In a study of emotional transition in young adults and older adults published in Nature Aging Trusted Source, researchers found that older adults show greater connectivity between brain regions associated with emotional processing and autobiography. Research is also examining whether “compassionate” mindfulness or meditation can help reduce the risk of dementia, as chronic negative emotions are linked to neurodegenerative conditions.
“These findings help us understand how empathy and compassion are represented in the brains of older adults,” said neuroscientist and psychologist Olga Klimecki, team leader at the German Center for Neurodegenerative Diseases (DZNE) in Dresden, Germany, and one of the authors. studying. “They also give us a marker of brain wiring for anxiety, rumination and negative thinking, which can serve as an indicator of how interventions might work in the future,” she added, drawing on the research divided into two trials.

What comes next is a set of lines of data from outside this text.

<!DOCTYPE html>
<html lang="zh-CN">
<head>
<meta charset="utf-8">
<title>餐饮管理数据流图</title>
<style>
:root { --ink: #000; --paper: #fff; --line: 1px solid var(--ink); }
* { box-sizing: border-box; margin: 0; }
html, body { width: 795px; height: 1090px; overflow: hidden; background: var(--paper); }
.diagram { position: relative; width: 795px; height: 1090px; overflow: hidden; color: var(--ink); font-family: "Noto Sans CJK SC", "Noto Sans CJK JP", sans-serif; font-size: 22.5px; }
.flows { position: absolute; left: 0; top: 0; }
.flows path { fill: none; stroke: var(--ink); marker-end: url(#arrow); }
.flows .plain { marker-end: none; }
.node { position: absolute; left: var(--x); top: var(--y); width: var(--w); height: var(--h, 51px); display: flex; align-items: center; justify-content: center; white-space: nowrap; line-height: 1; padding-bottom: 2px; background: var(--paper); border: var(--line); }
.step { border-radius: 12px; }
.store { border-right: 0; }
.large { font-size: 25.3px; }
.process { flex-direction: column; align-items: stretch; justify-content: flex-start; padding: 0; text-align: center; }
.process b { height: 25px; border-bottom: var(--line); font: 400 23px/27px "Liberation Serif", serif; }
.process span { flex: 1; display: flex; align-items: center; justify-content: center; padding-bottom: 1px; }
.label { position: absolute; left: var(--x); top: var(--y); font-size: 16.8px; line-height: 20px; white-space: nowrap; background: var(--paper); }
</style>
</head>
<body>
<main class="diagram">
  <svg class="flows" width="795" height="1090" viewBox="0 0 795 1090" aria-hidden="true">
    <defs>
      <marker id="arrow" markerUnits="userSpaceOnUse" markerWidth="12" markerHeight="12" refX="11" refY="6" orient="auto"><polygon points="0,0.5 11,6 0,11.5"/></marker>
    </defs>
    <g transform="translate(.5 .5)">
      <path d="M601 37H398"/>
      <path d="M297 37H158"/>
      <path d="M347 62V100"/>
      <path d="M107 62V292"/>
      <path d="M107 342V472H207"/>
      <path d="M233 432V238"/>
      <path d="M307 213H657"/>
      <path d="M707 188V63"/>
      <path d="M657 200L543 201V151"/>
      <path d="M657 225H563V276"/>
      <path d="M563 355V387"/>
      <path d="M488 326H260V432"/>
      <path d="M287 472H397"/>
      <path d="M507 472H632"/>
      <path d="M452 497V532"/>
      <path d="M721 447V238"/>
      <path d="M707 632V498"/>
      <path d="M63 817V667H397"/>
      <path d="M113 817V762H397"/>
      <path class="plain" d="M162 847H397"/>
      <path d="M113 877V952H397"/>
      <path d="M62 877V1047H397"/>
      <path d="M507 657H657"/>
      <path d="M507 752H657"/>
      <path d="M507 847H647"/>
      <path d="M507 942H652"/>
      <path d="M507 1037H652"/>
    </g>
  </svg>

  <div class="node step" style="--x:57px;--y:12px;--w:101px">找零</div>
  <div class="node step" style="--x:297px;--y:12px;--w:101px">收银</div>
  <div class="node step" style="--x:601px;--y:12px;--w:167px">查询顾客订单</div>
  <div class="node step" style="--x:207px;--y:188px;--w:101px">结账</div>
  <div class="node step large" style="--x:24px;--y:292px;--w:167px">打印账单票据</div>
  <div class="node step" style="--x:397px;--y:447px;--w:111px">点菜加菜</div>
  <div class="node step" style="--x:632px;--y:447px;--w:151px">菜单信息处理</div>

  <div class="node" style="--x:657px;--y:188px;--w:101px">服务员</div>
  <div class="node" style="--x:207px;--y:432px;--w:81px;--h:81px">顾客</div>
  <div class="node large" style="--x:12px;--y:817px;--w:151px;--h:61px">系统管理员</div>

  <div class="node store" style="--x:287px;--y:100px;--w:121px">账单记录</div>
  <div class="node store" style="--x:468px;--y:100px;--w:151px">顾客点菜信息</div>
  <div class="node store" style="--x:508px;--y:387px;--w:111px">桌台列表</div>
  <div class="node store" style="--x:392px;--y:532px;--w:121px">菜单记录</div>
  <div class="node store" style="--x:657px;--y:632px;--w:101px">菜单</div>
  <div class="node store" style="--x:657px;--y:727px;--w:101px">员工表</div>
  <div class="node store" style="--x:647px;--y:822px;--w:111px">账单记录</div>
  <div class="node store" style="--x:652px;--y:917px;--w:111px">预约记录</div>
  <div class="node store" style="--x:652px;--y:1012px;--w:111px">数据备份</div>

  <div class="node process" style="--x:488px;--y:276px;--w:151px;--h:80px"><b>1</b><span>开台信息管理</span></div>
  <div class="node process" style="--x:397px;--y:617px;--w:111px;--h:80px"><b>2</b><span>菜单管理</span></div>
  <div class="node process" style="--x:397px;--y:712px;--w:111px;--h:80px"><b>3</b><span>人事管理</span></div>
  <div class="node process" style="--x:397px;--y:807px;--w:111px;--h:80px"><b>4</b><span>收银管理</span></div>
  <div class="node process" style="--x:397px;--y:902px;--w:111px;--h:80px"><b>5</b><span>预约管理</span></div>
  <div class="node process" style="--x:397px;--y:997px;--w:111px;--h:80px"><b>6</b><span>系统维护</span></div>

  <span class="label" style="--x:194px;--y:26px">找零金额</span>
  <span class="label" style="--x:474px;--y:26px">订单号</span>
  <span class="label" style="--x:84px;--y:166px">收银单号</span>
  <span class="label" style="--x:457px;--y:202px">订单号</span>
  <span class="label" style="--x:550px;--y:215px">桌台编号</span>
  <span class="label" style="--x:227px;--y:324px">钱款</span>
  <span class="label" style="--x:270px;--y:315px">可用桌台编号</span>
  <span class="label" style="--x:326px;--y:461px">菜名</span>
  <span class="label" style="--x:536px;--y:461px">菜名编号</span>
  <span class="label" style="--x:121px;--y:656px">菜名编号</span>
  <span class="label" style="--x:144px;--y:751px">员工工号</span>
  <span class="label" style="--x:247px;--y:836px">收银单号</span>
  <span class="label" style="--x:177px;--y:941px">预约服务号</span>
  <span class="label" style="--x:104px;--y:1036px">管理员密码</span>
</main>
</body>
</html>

In the first experiment, the scientists recruited 26 individuals with an average age of 68.7 years and 29 individuals with an average age of 24.5 years. They observed the participants via functional magnetic resonance imaging (fMRI) as they watched videos designed to induce empathy. Older adults showed higher levels of empathy than younger adults when watching videos with low emotions and more positivity when watching videos with high and low emotions.
However, these higher levels of empathy predicted a greater negative impact of viewing highly emotional videos on older adults and younger adults. So, the researchers concluded that there is a stronger relationship between the PCC (the postcingulate cortex involved in processing autobiographical memories) and the amygdala (which processes emotions) in older people than in younger people.
In the second experiment, the scientists performed the same protocol on 127 adults with an average age of 68.8 years and compared the resulting fMRI data with self-reported scores on the Rumination and Empathy Scale. Connectivity between the PCC and the amygdala is associated with levels of anxiety and rumination, but not with empathy.
This means that older adults can regulate their emotional states more effectively because they tend to prioritize social and emotional interactions and are positively biased. And that transferring negative emotions from one moment to another is associated with conditions such as depression, anxiety and rumination, which can increase the risk of dementia. However, previous work shows that emotional transmission is concentrated in young and healthy people. It is not yet known how it affects older people and how positive thinking alters its effects.
Possible Risk Factor for Dementia?
The researchers also found that greater connectivity between the PCC and the amygdala predicted more frequent negative thoughts after viewing highly emotional videos, which may contribute to emotional immobility and acute recovery from negative social situations.
They noted that this can occur through association with personal emotional memories, particularly in older adults with higher levels of anxiety and rumination. They added that the PCC is commonly affected by Alzheimer’s disease and these observed changes in connectivity may actually translate to an increased risk of dementia.
But according to experts, there are limitations to the study. “While we see an association in that, we don’t necessarily see a cause-and-effect,” said Howard Pratt, MD, medical director of behavioral health at Community Health of South Florida, who was not involved in the study. “The subject will not be able to relate to the feelings that person is feeling just by looking at the fMRI.”
Nature Rise’s Sonny Sherpa agreed. According to the expert, since the study included only a small number of participants, the results may not be valid for a larger and more diverse population. “To really understand how effective better emotional management is in preventing age-related diseases, larger studies with different types of people are needed,” he added. “In addition, scientists and medical professionals must also keep in mind that there may be elements of pathological aging that cannot be explained by emotional control alone.”
University of Southern California Professor of Gerontology, Psychology and Biomedical Engineering Mara Mather also expressed concern about the study conveying the wrong impression of the elderly. Previous research indicates that emotional well-being often improves in adulthood. And in the current study, older adults experienced more empathy and positive emotions when viewing the images than younger adults.” “The brain patterns that the authors focus on are not related to these positive age-related effects. Rather, they are related to individual differences among these older adults.”
Effects of Meditation
In the study, the researchers suggest that meditation may reduce the risk of dementia by preventing emotional inertia. To test this hypothesis, they conducted an 18-month intervention trial to assess the effects of this practice on dementia risk.
“To further improve our results, we will also compare the effects of two types of meditation: mindfulness, which involves anchoring yourself in the present moment to focus on your own feelings, and so-called ‘compassionate’ meditation, which aims to increase actively feelings of positivity in relation to others,” they state. .
“We know that meditation training has a beneficial effect on emotions and attention processes,” Olga said. “Having balanced emotions reduces the risk of neurodegeneration, and people who meditate often have better-preserved brains. It therefore appears that meditation may help reduce dementia risk factors, such as negative emotions, and positively influence mood.” mental alertness in old age”.